After a dozen years without a Star Trek TV show for fans to dig into, not to mention the multiple production delays that kept the wait going, Star Trek: Discovery finally made its big debut on CBS and the streaming service CBS All Access. And as everyone who watched discovered (pun not intended), this newest franchise entry is far more serialized than the O.G. series that it serves as a prequel for. And according to writer and executive producer Alex Kurtzman, fans should expect more cliffhangers and similarly exciting endings for episodes.
Now, I know that there are some fans out there who won't be too happy to hear that, since many don't necessarily think that Star Trek shows need to follow the hyper-serialized storylines that became so commonplace during the Peak TV era in the last decade or so. But for viewers who embrace the thrills of cliffhangers and other big moments that tie a season's episodes together, Star Trek: Discovery will apparently steer itself closer to shows like Breaking Bad and The Walking Dead than Star Trek: The Original Series. (Or even Seth MacFarlane's new Fox show The Orville, which is adhering to weekly standalone episodes.)

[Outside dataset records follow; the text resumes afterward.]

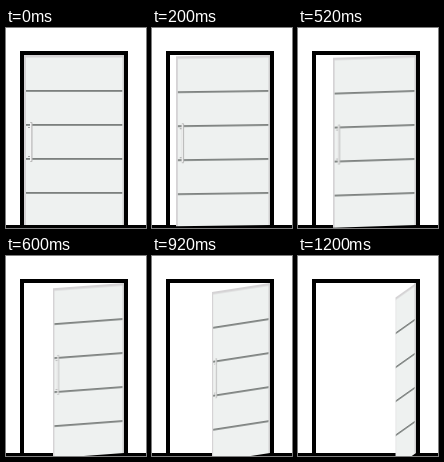
Animation of 140 by 200 pixels, one loop 1.4 s. Source, as an HTML page:

```html
<!DOCTYPE html>
<html lang="en">
<head>
<meta charset="utf-8">
<title>Opening door</title>
<style>
  html, body { margin: 0; width: 100%; height: 100%; overflow: hidden; background: #fff; }
  svg { display: block; width: 140px; height: 200px; }
</style>
</head>
<body>
<svg viewBox="0 0 140 200">
  <path d="M14 200V23H122V200H118V27H18V200Z"/>
  <rect y="197" width="140" height="3"/>
  <g id="door">
    <rect x="18" y="27" width="100" height="170" fill="#eef1f0"/>
    <path d="M18 27H118V29.500H20V197H18Z" fill="#d5d3d5"/>
    <g id="stripes" fill="#7c807e"></g>
    <g id="handle">
      <path d="M22 99.500H26M22 128.500H26" stroke="#a0a0a0"/>
      <rect x="24" y="94" width="2.500" height="40" rx="1" fill="#b8b8b8"/>
      <rect x="24" y="95" width="1.300" height="38" fill="#f4f4f4"/>
    </g>
  </g>
  <rect x="116.500" y="27" width="1.500" height="170" fill="#cfcfcf"/>
</svg>
<script>
  const HINGE = 118, WIDTH = 100, LOOP = 1400;
  // left edge x, drop of the left edge, handle opacity
  const poses = [
    [18, 0, 1], [24, 1.3, 1], [35, 2.7, 1], [47, 5.3, 1],
    [60, 9, 1], [76.5, 15, 1], [97.5, 14.5, 0]
  ];
  const $ = id => document.getElementById(id);

  for (const y of [62, 96, 130, 164]) {
    const bar = document.createElementNS("http://www.w3.org/2000/svg", "rect");
    const box = { x: 20, y, width: 96.5, height: 1.8 };
    for (const key in box) bar.setAttribute(key, box[key]);
    $("stripes").append(bar);
  }

  // Turn about the right edge: shrink in x, shear in y.
  function swing([left, drop]) {
    const sx = (HINGE - left) / WIDTH, shear = -drop / WIDTH;
    return `matrix(${sx}, ${shear}, 0, 1, ${HINGE * (1 - sx)}, ${-HINGE * shear})`;
  }

  function play(id, style) {
    const frames = poses.map((pose, i) => ({
      offset: i / poses.length, easing: "step-end", ...style(pose)
    }));
    frames.push({ ...frames.at(-1), offset: 1 });
    $(id).animate(frames, { duration: LOOP, iterations: Infinity });
  }

  play("door", pose => ({ transform: swing(pose) }));
  play("handle", pose => ({ opacity: pose[2] }));
</script>
</body>
</html>
```
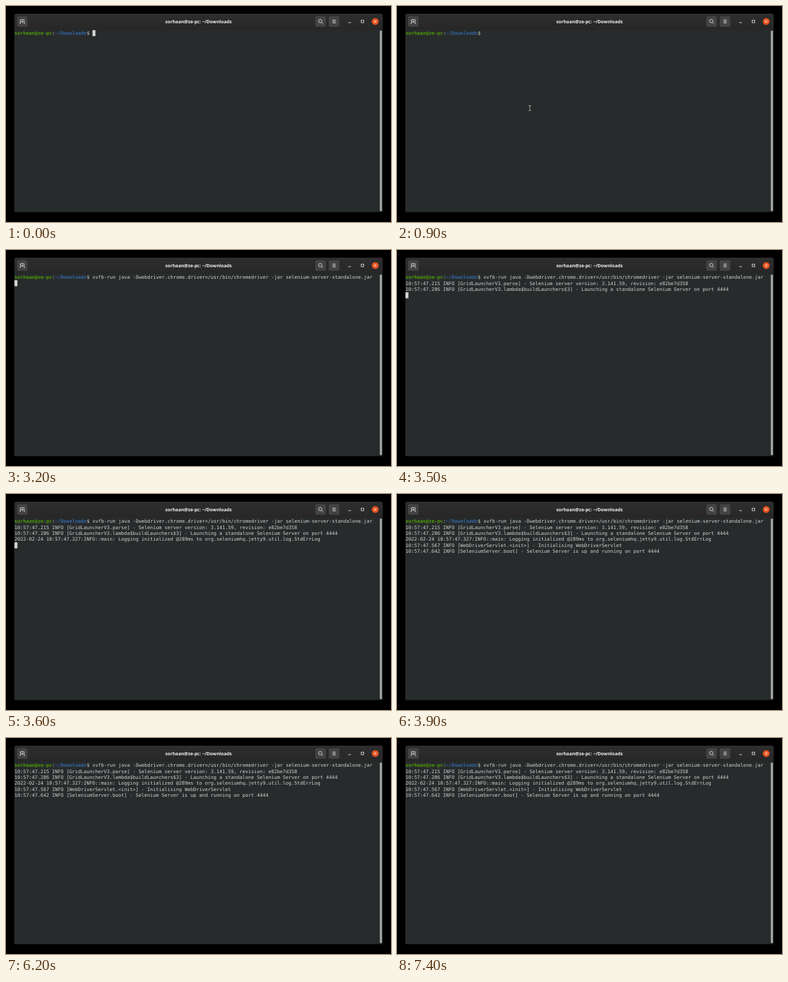
An HTML page for the animation above (8 s loop, 600 by 338 pixels).

```html
<!DOCTYPE html>
<html lang="en">
<head>
<meta charset="utf-8">
<title>Terminal</title>
<style>
  html, body { margin: 0; width: 100%; height: 100%; overflow: hidden; background: #000; }
  svg { display: block; width: 100vw; height: 100vh; }
  text { white-space: pre; text-rendering: geometricPrecision; }
  #screen text { font: 7.48px "DejaVu Sans Mono", monospace; fill: #d0d3cf; }
  #title { font: bold 7.1px "Open Sans", sans-serif; fill: #f4f4f4; text-anchor: middle; }
  .prompt { font-weight: bold; }
  .user { fill: #4e9a06; }
  .path { fill: #3465a4; }
  .button { fill: #434343; }
  .icon { fill: none; stroke: #e4e4e4; stroke-width: .9; }
</style>
</head>
<body>
<svg viewBox="0 0 600 338">
  <defs>
    <linearGradient id="header" x2="0" y2="1">
      <stop stop-color="#2e2e2e"/>
      <stop offset="1" stop-color="#272727"/>
    </linearGradient>
  </defs>
  <rect width="600" height="338"/>

  <path d="M13 322.5V16q0-4 4-4H583q4 0 4 4V322.5z" fill="#272b2c"/>
  <path d="M13 37V16q0-4 4-4H583q4 0 4 4V37z" fill="url(#header)"/>
  <text id="title" x="300" y="26.6"></text>

  <g class="button">
    <rect x="17" y="16" width="16.5" height="16.5" rx="2.2"/>
    <rect x="482" y="16" width="16.5" height="16.5" rx="2.2"/>
    <rect x="503" y="16" width="16.5" height="16.5" rx="2.2"/>
  </g>
  <g class="icon">
    <path d="M21.2 27.4H22.4V21.4H28.2V27.4H29.4M25.3 22.8V26.4M23.5 24.6H27.1"/>
    <circle cx="489.7" cy="23.6" r="2.6"/>
    <path d="M491.6 25.5L493.8 27.7"/>
    <path d="M508.8 22H513.8M508.8 24.2H513.8M508.8 26.4H513.8"/>
    <path d="M533.4 26H537.6"/>
    <rect x="553.6" y="22.2" width="3.9" height="3.9"/>
  </g>
  <circle cx="575.4" cy="24.2" r="5.3" fill="#e95420"/>
  <path d="M573.6 22.4L577.2 26M577.2 22.4L573.6 26" stroke="#fff" stroke-width=".9"/>

  <rect x="582.6" y="38.5" width="3.2" height="282.5" rx="1.4" fill="#a9acab"/>
  <g id="screen"></g>
  <rect id="cursor" width="4.6" height="9.4" fill="#d3d7cf"/>
  <g id="pointer" fill="none" stroke-linecap="round">
    <path id="beam" d="M-1.8 -4H-.7L0 -3.4L.7 -4H1.8M0 -3.4V3.4M-1.8 4H-.7L0 3.4L.7 4H1.8" stroke="#111" stroke-width="2"/>
    <use href="#beam" id="beamCore"/>
    <path d="M-1.8 -4H-.7L0 -3.4L.7 -4H1.8M0 -3.4V3.4M-1.8 4H-.7L0 3.4L.7 4H1.8" stroke="#e8e8e8" stroke-width=".8"/>
  </g>
</svg>
<script>
  const LOOP = 8000, LEFT = 13.2, TOP = 37.8, COLUMN = 4.503, ROW = 9.45;
  const USER = "sorhaan@ze-pc", PATH = "~/Downloads";
  const PROMPT_LENGTH = `${USER}:${PATH}$ `.length;
  const COMMAND = "xvfb-run java -Dwebdriver.chrome.driver=/usr/bin/chromedriver -jar selenium-server-standalone.jar";
  const OUTPUT = [
    "10:57:47.215 INFO [GridLauncherV3.parse] - Selenium server version: 3.141.59, revision: e82be7d358",
    "10:57:47.286 INFO [GridLauncherV3.lambda$buildLaunchers$3] - Launching a standalone Selenium Server on port 4444",
    "2022-02-24 10:57:47.327:INFO::main: Logging initialized @289ms to org.seleniumhq.jetty9.util.log.StdErrLog",
    "10:57:47.567 INFO [WebDriverServlet.<init>] - Initialising WebDriverServlet",
    "10:57:47.642 INFO [SeleniumServer.boot] - Selenium Server is up and running on port 4444"
  ];

  // Each step: start time, then the value held until the next step.
  const PASTED = 1800, ENTERED = 3200;
  const outputSteps = [[0, 0], [3500, 2], [3600, 3], [3700, 4], [3900, 5]];
  const blinkSteps = [
    [0, true], [600, false], [1200, true], [2300, false], [2900, true], [3800, false],
    [4400, true], [5000, false], [5600, true], [6200, false], [6800, true], [7400, false]
  ];
  const pointerSteps = [
    [0, null], [600, [216, 172]], [700, [212, 167]], [800, [209, 162]], [900, [207, 159.8]], [ENTERED, null]
  ];
  const valueAt = (steps, time) => steps.findLast(([start]) => start <= time)[1];

  const byId = id => document.getElementById(id);
  const [screen, cursor, pointer] = ["screen", "cursor", "pointer"].map(byId);
  byId("beamCore").remove();
  byId("title").textContent = `${USER}: ${PATH}`;

  function addText(column, row, content, parts = [[content, ""]]) {
    const text = document.createElementNS(screen.namespaceURI, "text");
    text.setAttribute("x", LEFT + column * COLUMN);
    text.setAttribute("y", TOP + row * ROW + 7.3);
    for (const [string, style] of parts) {
      const span = document.createElementNS(screen.namespaceURI, "tspan");
      span.setAttribute("class", style);
      span.textContent = string;
      text.append(span);
    }
    screen.append(text);
    return text;
  }

  const show = (element, visible) => element.setAttribute("visibility", visible ? "visible" : "hidden");

  addText(0, 0, "", [[USER, "prompt user"], [":", ""], [PATH, "prompt path"], ["$ ", ""]]);
  const command = addText(PROMPT_LENGTH, 0, COMMAND);
  const output = OUTPUT.map((line, i) => addText(0, i + 1, line));

  function draw(time) {
    const lines = valueAt(outputSteps, time);
    const pasted = time >= PASTED, entered = time >= ENTERED;
    show(command, pasted);
    output.forEach((line, i) => show(line, i < lines));

    const column = entered ? 0 : PROMPT_LENGTH + (pasted ? COMMAND.length : 0);
    cursor.setAttribute("x", LEFT + column * COLUMN);
    cursor.setAttribute("y", TOP + (entered ? lines + 1 : 0) * ROW);
    show(cursor, valueAt(blinkSteps, time));

    const place = valueAt(pointerSteps, time);
    show(pointer, place);
    if (place) pointer.setAttribute("transform", `translate(${place})`);
  }

  const origin = performance.now();
  function tick() {
    draw((performance.now() - origin) % LOOP);
    requestAnimationFrame(tick);
  }
  tick();
</script>
</body>
</html>
```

Note that there are MAJOR SPOILERS BELOW THE IMAGE for those who don't want to be spoiled on the crazy shocker at the end of Episode 2, titled "Battle at the Binary Stars." Many fans only got to watch the first episode of Star Trek: Discovery, which aired on CBS proper, while the second episode was streamed exclusively on CBS All Access. So DO NOT READ ON unless you're fine with knowing.
SPOILER TALK STARTS NOW. When Star Trek: Discovery's second episode came to an end, fans had witnessed one of the show's first mindblowing shocks, as Michelle Yeoh's Captain Philippa Georgiou was already killed off by the Klingon leader T'Kuvma, which all came about as a result of Sonequa Martin-Green's First Officer Michael Burnham making the arguably terrible decision to strike first against the Klingons in the first episode. And beyond that big death, the episode ends with Michael getting sentenced to prison for her mutinous actions. Amazingly enough, everything occurred before fans could even spend any time on the actual Discovery ship. It was a hell of a two-part premiere, and fans can expect to see the ramifications of Michael's decisions for months to come. (The season will take a winter break in November before starting up again with its second chapter in January 2018.)

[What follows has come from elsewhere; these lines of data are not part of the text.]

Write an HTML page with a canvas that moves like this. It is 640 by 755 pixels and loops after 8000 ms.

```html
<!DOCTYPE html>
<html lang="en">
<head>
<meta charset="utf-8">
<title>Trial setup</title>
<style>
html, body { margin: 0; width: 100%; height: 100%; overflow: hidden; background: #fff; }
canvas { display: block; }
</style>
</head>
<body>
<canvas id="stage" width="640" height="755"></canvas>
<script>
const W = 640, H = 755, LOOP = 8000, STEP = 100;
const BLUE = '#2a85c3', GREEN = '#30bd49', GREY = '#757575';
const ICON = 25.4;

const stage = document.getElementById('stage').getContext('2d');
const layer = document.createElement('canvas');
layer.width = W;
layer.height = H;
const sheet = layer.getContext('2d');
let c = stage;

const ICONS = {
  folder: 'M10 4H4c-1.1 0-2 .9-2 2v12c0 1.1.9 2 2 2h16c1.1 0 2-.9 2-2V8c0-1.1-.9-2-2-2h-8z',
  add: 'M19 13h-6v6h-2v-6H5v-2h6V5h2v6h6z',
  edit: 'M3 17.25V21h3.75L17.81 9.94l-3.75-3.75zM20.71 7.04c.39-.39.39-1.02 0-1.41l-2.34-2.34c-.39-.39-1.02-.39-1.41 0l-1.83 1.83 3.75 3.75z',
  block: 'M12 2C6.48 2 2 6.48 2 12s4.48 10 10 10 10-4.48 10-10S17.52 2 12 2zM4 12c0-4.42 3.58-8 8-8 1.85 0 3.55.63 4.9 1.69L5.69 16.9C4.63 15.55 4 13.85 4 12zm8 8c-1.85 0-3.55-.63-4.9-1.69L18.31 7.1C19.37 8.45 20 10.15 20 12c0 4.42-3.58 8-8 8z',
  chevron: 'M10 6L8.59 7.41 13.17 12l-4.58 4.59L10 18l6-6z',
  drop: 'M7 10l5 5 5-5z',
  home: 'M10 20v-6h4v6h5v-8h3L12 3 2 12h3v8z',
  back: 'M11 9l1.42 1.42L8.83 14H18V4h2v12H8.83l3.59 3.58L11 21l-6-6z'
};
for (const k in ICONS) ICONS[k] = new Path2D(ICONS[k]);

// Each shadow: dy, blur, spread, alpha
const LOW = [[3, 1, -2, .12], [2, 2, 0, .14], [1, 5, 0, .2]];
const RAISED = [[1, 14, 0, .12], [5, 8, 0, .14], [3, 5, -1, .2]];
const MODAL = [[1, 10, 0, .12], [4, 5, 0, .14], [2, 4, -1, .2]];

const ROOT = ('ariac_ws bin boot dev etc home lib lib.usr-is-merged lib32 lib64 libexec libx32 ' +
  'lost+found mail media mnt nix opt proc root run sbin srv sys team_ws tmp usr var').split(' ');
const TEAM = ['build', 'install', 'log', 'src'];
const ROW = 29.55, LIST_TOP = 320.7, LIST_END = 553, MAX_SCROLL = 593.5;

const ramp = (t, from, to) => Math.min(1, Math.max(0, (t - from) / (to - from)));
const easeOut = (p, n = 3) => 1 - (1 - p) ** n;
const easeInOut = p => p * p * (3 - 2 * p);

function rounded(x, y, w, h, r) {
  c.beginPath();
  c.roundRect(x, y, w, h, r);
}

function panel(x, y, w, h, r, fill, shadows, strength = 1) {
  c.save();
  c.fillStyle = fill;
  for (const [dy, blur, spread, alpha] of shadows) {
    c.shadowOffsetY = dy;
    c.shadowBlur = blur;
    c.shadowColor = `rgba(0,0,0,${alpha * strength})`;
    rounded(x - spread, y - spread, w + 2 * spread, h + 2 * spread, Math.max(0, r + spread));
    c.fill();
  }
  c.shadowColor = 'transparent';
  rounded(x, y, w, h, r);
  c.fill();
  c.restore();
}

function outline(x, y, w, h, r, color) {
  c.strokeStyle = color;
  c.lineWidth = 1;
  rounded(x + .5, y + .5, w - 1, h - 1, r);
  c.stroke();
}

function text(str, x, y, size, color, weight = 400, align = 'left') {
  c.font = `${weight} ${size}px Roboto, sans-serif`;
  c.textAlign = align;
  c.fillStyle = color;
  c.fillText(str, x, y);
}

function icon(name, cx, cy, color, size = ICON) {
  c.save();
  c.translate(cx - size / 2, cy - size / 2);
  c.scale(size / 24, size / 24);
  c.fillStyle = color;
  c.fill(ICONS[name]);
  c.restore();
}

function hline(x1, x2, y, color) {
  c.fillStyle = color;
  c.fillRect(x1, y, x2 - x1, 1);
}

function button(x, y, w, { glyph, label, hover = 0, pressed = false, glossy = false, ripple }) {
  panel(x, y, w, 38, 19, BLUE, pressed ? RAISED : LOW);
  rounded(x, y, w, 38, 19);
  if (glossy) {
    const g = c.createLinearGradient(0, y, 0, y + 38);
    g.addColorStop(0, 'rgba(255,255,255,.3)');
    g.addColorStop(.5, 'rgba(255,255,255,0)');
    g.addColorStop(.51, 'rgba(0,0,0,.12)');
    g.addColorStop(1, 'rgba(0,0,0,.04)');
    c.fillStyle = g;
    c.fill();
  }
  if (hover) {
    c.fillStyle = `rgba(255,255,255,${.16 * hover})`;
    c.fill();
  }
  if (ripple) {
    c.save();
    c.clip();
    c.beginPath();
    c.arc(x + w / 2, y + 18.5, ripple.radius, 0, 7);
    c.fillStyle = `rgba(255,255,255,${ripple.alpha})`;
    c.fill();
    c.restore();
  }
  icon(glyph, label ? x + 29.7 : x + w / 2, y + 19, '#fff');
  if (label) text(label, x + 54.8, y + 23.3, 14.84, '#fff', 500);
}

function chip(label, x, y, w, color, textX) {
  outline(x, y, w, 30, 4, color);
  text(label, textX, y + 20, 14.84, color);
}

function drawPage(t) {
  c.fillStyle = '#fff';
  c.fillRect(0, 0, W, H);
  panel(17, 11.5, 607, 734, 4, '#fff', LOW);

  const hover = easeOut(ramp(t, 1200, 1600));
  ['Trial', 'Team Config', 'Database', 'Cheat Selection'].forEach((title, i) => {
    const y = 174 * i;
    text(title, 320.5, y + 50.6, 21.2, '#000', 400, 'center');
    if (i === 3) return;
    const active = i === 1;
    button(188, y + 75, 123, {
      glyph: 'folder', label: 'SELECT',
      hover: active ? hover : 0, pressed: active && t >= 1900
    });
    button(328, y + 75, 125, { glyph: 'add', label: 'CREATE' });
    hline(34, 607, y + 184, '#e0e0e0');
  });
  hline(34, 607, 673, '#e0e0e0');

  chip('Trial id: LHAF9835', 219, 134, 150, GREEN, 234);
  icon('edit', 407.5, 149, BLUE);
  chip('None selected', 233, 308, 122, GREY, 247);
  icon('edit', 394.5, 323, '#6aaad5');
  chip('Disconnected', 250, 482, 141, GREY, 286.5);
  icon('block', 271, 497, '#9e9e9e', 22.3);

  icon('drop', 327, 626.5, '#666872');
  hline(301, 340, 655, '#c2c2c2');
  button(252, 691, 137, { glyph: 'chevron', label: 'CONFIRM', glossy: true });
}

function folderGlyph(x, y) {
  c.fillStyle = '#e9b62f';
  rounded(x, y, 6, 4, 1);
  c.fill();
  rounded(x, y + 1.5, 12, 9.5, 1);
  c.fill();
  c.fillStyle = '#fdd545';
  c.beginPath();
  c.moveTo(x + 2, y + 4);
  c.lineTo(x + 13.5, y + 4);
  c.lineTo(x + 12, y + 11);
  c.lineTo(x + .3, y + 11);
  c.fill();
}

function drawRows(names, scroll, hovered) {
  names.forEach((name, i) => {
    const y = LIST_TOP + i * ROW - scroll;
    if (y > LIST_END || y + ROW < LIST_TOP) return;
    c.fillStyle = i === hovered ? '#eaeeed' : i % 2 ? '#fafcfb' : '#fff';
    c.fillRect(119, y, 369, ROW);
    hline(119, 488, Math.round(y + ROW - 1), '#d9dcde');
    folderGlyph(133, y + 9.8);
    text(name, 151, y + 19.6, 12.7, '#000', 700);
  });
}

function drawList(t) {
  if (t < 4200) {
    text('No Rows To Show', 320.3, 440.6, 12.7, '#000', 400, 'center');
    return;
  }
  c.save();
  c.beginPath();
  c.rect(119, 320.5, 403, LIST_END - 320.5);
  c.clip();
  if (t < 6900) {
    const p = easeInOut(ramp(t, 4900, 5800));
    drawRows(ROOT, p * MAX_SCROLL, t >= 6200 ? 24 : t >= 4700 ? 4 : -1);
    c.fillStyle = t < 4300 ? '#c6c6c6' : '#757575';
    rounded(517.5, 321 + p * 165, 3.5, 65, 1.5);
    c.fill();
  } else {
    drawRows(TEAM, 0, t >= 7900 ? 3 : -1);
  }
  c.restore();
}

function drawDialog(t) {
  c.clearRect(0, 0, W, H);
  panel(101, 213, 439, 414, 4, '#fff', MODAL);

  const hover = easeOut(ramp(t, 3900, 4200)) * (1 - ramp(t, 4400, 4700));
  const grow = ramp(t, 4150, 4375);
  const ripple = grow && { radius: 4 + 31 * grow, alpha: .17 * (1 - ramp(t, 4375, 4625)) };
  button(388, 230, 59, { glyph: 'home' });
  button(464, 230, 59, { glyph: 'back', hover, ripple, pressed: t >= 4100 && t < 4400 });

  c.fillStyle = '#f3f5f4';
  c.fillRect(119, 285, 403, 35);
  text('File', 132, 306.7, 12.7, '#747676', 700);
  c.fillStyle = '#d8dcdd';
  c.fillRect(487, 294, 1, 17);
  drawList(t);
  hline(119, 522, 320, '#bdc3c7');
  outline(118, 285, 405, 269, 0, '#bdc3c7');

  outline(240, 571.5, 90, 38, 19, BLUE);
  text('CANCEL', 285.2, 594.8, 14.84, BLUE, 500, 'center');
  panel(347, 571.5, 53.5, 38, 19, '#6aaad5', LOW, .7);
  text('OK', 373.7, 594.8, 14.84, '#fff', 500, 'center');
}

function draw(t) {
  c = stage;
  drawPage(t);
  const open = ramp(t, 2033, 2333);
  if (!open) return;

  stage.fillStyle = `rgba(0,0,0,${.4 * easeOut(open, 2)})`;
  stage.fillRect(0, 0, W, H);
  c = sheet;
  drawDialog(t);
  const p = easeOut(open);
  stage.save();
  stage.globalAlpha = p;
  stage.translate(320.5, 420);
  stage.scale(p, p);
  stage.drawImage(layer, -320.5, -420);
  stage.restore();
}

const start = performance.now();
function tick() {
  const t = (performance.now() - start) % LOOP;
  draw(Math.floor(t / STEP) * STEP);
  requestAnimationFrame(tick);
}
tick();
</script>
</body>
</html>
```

When Bryan Fuller was part of the creative team behind Star Trek: Discovery, before dropping out to focus on Starz's American Gods, he'd intended to try and make the new series an anthology project that focused on different timelines within the Trek universe for each season. It's unclear if Fuller's original vision for the story would have taken this same cliffhanger-heavy approach, but considering he worked closely with Alex Kurtzman in first putting this season's story together, one can assume that was the case.
To catch many more cliffhangers and other wild episode cappers, don't forget to watch Star Trek: Discovery every Sunday night on CBS All Access. And check out our fall premiere guide to get a look at everything else hitting the small screen soon.